Abstract: Modern biology increasingly relies on fluorescence microscopy, which is driving demand for smaller, lighter, and cheaper microscopes. However, traditional microscope architectures suffer from a fundamental trade-off: As lenses become smaller, they must either collect less light or image a smaller field of view. To break this fundamental trade-off between device size and performance, we present a new concept for three-dimensional (3D) fluorescence imaging that replaces lenses with an optimized amplitude mask placed a few hundred micrometers above the sensor and an efficient algorithm that can convert a single frame of captured sensor data into high-resolution 3D images. The result is FlatScope: perhaps the world’s tiniest and lightest microscope. FlatScope is a lensless microscope that is scarcely larger than an image sensor (roughly 0.2 g in weight and less than 1 mm thick) and yet able to produce micrometer-resolution, high–frame rate, 3D fluorescence movies covering a total volume of several cubic millimeters. The ability of FlatScope to reconstruct full 3D images from a single frame of captured sensor data allows us to image 3D volumes roughly 40,000 times faster than a laser scanning confocal microscope while providing comparable resolution. We envision that this new flat fluorescence microscopy paradigm will lead to implantable endoscopes that minimize tissue damage, arrays of imagers that cover large areas, and bendable, flexible microscopes that conform to complex topographies.
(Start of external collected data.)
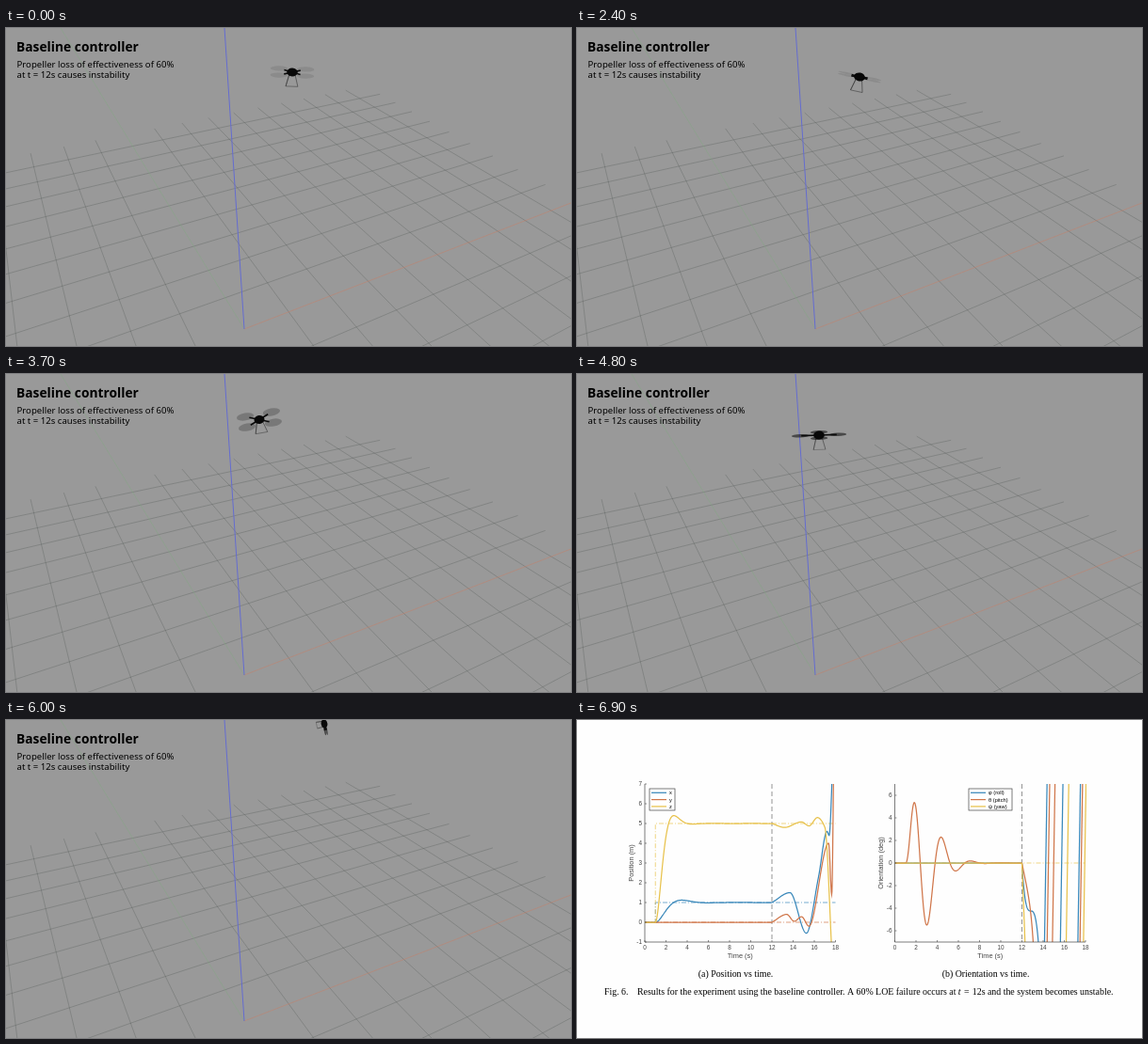
These frames come from a looping animation (600x338 px, 8000 ms). An HTML page with a canvas:

```html
<!DOCTYPE html>
<html lang="en">
<head>
<meta charset="utf-8">
<title>Baseline controller</title>
<style>
html, body { margin: 0; width: 100%; height: 100%; overflow: hidden; background: #999; }
canvas { display: block; width: 100vw; height: 100vh; }
</style>
</head>
<body>
<canvas id="stage" width="600" height="338"></canvas>
<script>
const ctx = document.getElementById('stage').getContext('2d');
const LOOP = 8000, CHART_START = 6900;
const SANS = '"Noto Sans", "Open Sans", sans-serif';
const PLOT = '"Liberation Sans", Arial, sans-serif';
const SERIF = '"Liberation Serif", "Times New Roman", serif';
const BLUE = '#3a88ba', RED = '#d0764a', YELLOW = '#e8c24c';

function line(points, color, width = 1, dash = []) {
  ctx.beginPath();
  points.forEach(([x, y]) => ctx.lineTo(x, y));
  ctx.strokeStyle = color;
  ctx.lineWidth = width;
  ctx.setLineDash(dash);
  ctx.stroke();
  ctx.setLineDash([]);
}

function text(str, x, y, font, align = 'left', color = '#000') {
  ctx.font = font;
  ctx.textAlign = align;
  ctx.fillStyle = color;
  ctx.fillText(str, x, y);
}

const clamp01 = v => Math.min(1, Math.max(0, v));
const ease = v => { const s = clamp01(v); return s * s * (3 - 2 * s); };

// Monotone cubic through rows [t, ...values]; reads one column, held at both ends.
function spline(rows, t, column = 1) {
  let i = 0;
  while (i < rows.length - 2 && rows[i + 1][0] < t) i++;
  const slope = k => rows[k] && rows[k + 1]
    ? (rows[k + 1][column] - rows[k][column]) / (rows[k + 1][0] - rows[k][0]) : null;
  const tangent = k => {
    const a = slope(k - 1) ?? slope(k), b = slope(k) ?? a;
    return a * b > 0 ? 2 * a * b / (a + b) : 0;
  };
  const h = rows[i + 1][0] - rows[i][0], s = clamp01((t - rows[i][0]) / h);
  return rows[i][column] + (rows[i + 1][column] - rows[i][column]) * ease(s)
    + h * s * (1 - s) * ((1 - s) * tangent(i) - s * tangent(i + 1));
}

// Ground coordinates (10 m units) to the screen.
function ground(x, y) {
  const w = 1 + 0.3938 * x + 0.7247 * y;
  return [(253 + 590.2 * x - 34 * y) / w, (320 - 63.5 * x - 125.1 * y) / w];
}

function drawWorld() {
  ctx.fillStyle = '#999';
  ctx.fillRect(0, 0, 600, 338);
  const gridColor = 'rgba(75,80,76,.42)';
  for (let i = -5; i < 10; i++) {
    if (i === 0) continue;
    line([ground(i / 10, -0.45), ground(i / 10, 1)], gridColor, 0.7);
    line([ground(-0.5, i / 10), ground(1, i / 10)], gridColor, 0.7);
  }
  line([[253, 320], ground(1.2, 0)], 'rgba(200,125,100,.6)', 0.8);
  line([[253, 320], [58, 0]], 'rgba(125,170,125,.5)', 0.8);
  line([[253, 320], [232, 0]], '#646cd0', 1);
}

// Flight key points: time, x, y, roll (deg), rotor plane openness (0 edge-on, 1 face-on)
const FLIGHT = [
  [1200, 304, 47, 2, .25],
  [2400, 300, 52, 12, .08],
  [3000, 321, 55, 0, .3],
  [3300, 307, 78, -5, .3],
  [3700, 269, 48.5, -10, .4],
  [4300, 202, 75, 0, .3],
  [4800, 257, 65, -2, .16],
  [5400, 313, 45, 40, .3],
  [6000, 338, 4, 78, .12],
  [6600, 370, 104, 5, .9],
  [6700, 422.5, 148.5, 0, 1],
  [6800, 475, 193, 0, 1]
];

function drawDrone(t) {
  const [x, y, rollDegrees, open] = [1, 2, 3, 4].map(column => spline(FLIGHT, t, column));
  const roll = rollDegrees * Math.PI / 180;
  const yaw = Math.PI / 4 * (1 - Math.exp(-(((t - 4800) / 400) ** 2)));
  const arm = 20 - 9.4 * ease((t - 4800) / 1200);
  const alpha = 0.1 + 0.5 * clamp01((t - 2400) / 2400) ** 2;
  const reach = 0.55 + 0.65 * alpha;
  const size = 2 + arm / 8;
  const legs = 0.78 * arm * Math.sqrt(1 - open * open);

  ctx.save();
  ctx.translate(x, y);
  ctx.rotate(roll);

  if (legs > 1) {
    const half = arm * 0.32;
    line([[-3, 2], [-half, legs], [half, legs]], `rgba(50,50,50,${0.75 - alpha / 2})`, 0.7);
    line([[-3, 2], [-half, legs]], 'rgba(50,50,50,.7)', 0.8);
    line([[3, 2], [half, legs]], 'rgba(50,50,50,.7)', 0.8);
  }

  for (let k = 0; k < 4; k++) {
    const angle = yaw + k * Math.PI / 2;
    const px = arm * Math.cos(angle), py = arm * open * Math.sin(angle);
    ctx.fillStyle = `rgba(20,20,20,${alpha})`;
    ctx.beginPath();
    ctx.ellipse(px, py, arm * 0.46, arm * open * 0.46 + 0.3, 0, 0, 7);
    ctx.fill();
    line([[0, 0], [px * reach, py * reach]], '#0c0c0c', 1.7);
  }

  ctx.fillStyle = '#080808';
  ctx.beginPath();
  ctx.ellipse(0, 0, size * (1.35 - 0.3 * open), size, 0, 0, 7);
  ctx.fill();
  ctx.restore();
}

function drawTitle() {
  text('Baseline controller', 11, 25, `bold 13.8px ${SANS}`);
  text('Propeller loss of effectiveness of 60%', 11.5, 42, `9.6px ${SANS}`);
  text('at t = 12s causes instability', 11.5, 53.3, `9.6px ${SANS}`);
}

const FAILURE = 12;

// Underdamped answer to a unit step at t = 1.
function stepResponse(t, decay, omega) {
  const s = Math.max(0, t - 1);
  return 1 - Math.exp(-decay * s) * (Math.cos(omega * s) + decay / omega * Math.sin(omega * s));
}

function pitchSwing(t) {
  const s = Math.max(0, t - 1);
  return 22 * s ** 1.7 * Math.exp(-1.27 * s) * Math.sin(2.24 * s);
}

const failing = (before, after) => t => t < FAILURE ? before(t) : after(t);
const through = keys => t => spline(keys, t);

const POSITION = {
  left: 72, min: -1, max: 7, firstTick: -1, tickStep: 1, label: 'Position (m)', labelX: 60,
  caption: '(a) Position vs time.', captionX: 168.5,
  legend: { x: 77, w: 27, names: ['x', 'y', 'z'] },
  refs: [[BLUE, 1], [RED, 0], [YELLOW, 5]],
  curves: [
    [BLUE, failing(t => stepResponse(t, 0.85, 1.26),
      through([[12, 1], [13.7, 1.5], [15.25, -.55], [16.4, 2.3], [17.2, 4.6], [17.4, 4.4], [17.8, 9]]))],
    [RED, failing(() => 0,
      through([[12, 0], [13.4, .4], [14.1, .05], [14.8, .28], [15.5, -.2], [17.35, 4], [17.65, 1.4], [17.85, 9]]))],
    [YELLOW, failing(t => 5 * stepResponse(t, 1.45, 1.8),
      through([[12, 5], [13.2, 4.8], [14.8, 5.08], [15.5, 4.88], [16.3, 5.3], [17, 4.8], [17.7, -2]]))]
  ],
  swings: []
};

const ORIENTATION = {
  left: 337.5, min: -7, max: 7, firstTick: -6, tickStep: 2, label: 'Orientation (deg)', labelX: 325,
  caption: '(b) Orientation vs time.', captionX: 434,
  legend: { x: 416, w: 46, names: ['φ (roll)', 'θ (pitch)', 'ψ (yaw)'] },
  refs: [[YELLOW, 0]],
  curves: [
    [BLUE, failing(() => 0, t => -4.25 - 7.4 * (t - FAILURE - 0.83) ** 3)],
    [RED, failing(pitchSwing, t => -4.6 * (t - FAILURE) - 1.6 * (t - FAILURE) ** 5)],
    [YELLOW, failing(() => 0, t => -24 * (t - FAILURE))]
  ],
  // Times at which each angle sweeps across the whole range.
  swings: [[BLUE, [14.25, 15.75, 17.4]], [RED, [14.5, 15, 17.6]], [YELLOW, [16.3, 17.93]]]
};

function drawPlot(plot) {
  const top = 68, bottom = 236, width = 202.5, ink = '#444';
  const px = t => plot.left + t / 18 * width;
  const py = v => bottom - (v - plot.min) / (plot.max - plot.min) * (bottom - top);
  const sample = f => Array.from({ length: 601 }, (_, i) => [px(i * 0.03), py(f(i * 0.03))]);

  ctx.save();
  ctx.beginPath();
  ctx.rect(plot.left, top, width + 1, bottom - top);
  ctx.clip();
  for (const [color, v] of plot.refs) {
    line([[px(0), py(0)], [px(1), py(0)], [px(1), py(v)], [px(18), py(v)]], color, 0.7, [5, 2, 1, 2]);
  }
  line([[px(FAILURE), top], [px(FAILURE), bottom]], '#888', 0.9, [5, 3]);
  for (const [color, f] of plot.curves) line(sample(f), color, 1.25);
  for (const [color, times] of plot.swings) {
    for (const t of times) line([[px(t - 0.12), bottom], [px(t + 0.12), top]], color, 1.25);
  }
  ctx.restore();

  line([[plot.left, top], [plot.left, bottom], [plot.left + width, bottom]], ink, 0.7);
  for (let t = 0; t <= 18; t += 2) {
    line([[px(t), bottom], [px(t), bottom - 2]], ink, 0.6);
    text(t, px(t), 244, `6.4px ${PLOT}`, 'center', ink);
  }
  for (let v = plot.firstTick; v <= plot.max; v += plot.tickStep) {
    line([[plot.left, py(v)], [plot.left + 2, py(v)]], ink, 0.6);
    text(v, plot.left - 3, py(v) + 2.2, `6.4px ${PLOT}`, 'right', ink);
  }
  text('Time (s)', plot.left + width / 2, 253, `7.4px ${PLOT}`, 'center', ink);
  ctx.save();
  ctx.translate(plot.labelX, (top + bottom) / 2);
  ctx.rotate(-Math.PI / 2);
  text(plot.label, 0, 0, `7.4px ${PLOT}`, 'center', ink);
  ctx.restore();

  const { x, w, names } = plot.legend;
  ctx.fillStyle = '#fff';
  ctx.fillRect(x, 73, w, 23);
  ctx.lineWidth = 0.7;
  ctx.strokeStyle = ink;
  ctx.strokeRect(x, 73, w, 23);
  names.forEach((name, i) => {
    const y = 77.3 + i * 7.3;
    line([[x + 2, y], [x + 18, y]], [BLUE, RED, YELLOW][i], 1.25);
    text(name, x + 21, y + 1.9, `5.7px ${PLOT}`);
  });
  text(plot.caption, plot.captionX, 273, `9.9px ${SERIF}`, 'center');
}

function drawCharts() {
  ctx.fillStyle = '#fefefe';
  ctx.fillRect(0, 0, 600, 338);
  drawPlot(POSITION);
  drawPlot(ORIENTATION);
  const font = `9.9px ${SERIF}`;
  text('Fig. 6.', 29, 291.5, font);
  let x = 64;
  for (const [part, style] of [
    ['Results for the experiment using the baseline controller. A 60% LOE failure occurs at ', ''],
    ['t', 'italic '],
    ['\u2004=\u200412s and the system becomes unstable.', '']
  ]) {
    text(part, x, 291.5, style + font);
    x += ctx.measureText(part).width;
  }
}

function frame() {
  const t = Math.floor(performance.now() % LOOP / 100) * 100;
  if (t >= CHART_START) {
    drawCharts();
  } else {
    drawWorld();
    drawDrone(t);
    drawTitle();
  }
  requestAnimationFrame(frame);
}
frame();
</script>
</body>
</html>
```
Fig. 1.  Traditional microscope versus FlatScope. (A) Traditional microscopes capture the scene through an objective and tube lens (~20 to 460 mm), resulting in a quality image directly on the imaging sensor. (B) FlatScope captures the scene through an amplitude mask and spacer (~0.2 mm) and computationally reconstructs the image. Scale bars, 100 μm (inset, 50 μm). (C) Comparison of form factor and resolution for traditional lensed research microscopes, GRIN lens microscope, and FlatScope. FlatScope achieves high-resolution imaging while maintaining a large ratio of FOV relative to the cross-sectional area of the device (see Materials and Methods for elaboration). Microscope objectives are Olympus MPlanFL N (1.25×/2.5×/5×, NA = 0.04/0.08/0.15), Nikon Apochromat (1×/2×/4×, NA = 0.04/0.1/0.2), and Zeiss Fluar (2.5×/5×, NA = 0.12/0.25). (D) FlatScope prototype (shown without absorptive filter). Scale bars, 100 μm.

DSP Alum Justin Romberg (PhD, 2003), the Schlumberger Professor of ECE at Georgia Tech, has been elected an IEEE Fellow for his seminal contributions to compressive sensing.  He has received a number of prestigious awards for his research in signal processing and machine learning, including the ONR Young Investigator Award, PECASE Award, Packard Fellowship, and Rice Outstanding Engineering Alumnus.

Patients who have to undergo a magnetic resonance imaging (MRI) scan may be spared the ordeal of having to lie still in the scanner for up to 45 minutes, thanks to new compressive sensing technology developed in the groups of Rice ECE faculty Richard Baraniuk and Kevin Kelly.  The patented technology was recently licensed from Rice by Siemens Healthineers.

Magnetic resonance imaging (MRI) scanners equipped with compressive sensing operate much more quickly than current scanners.  Siemens Healthineers has applied the technology to help solve an important clinical problem: how to reduce long scan times while maintaining high diagnostic quality.  The result is the first clinical application of compressive sensing for cardiovascular imaging; it was approved for clinical use in February 2017 by the Food and Drug Administration. Thanks to compressive sensing, scans of the beating heart can be completed in as few as 25 seconds while the patient breathes freely. In contrast, in an MRI scanner equipped with conventional acceleration techniques, patients must lie still for six minutes or more and hold their breath as many as seven to 12 times throughout a cardiovascular-related procedure.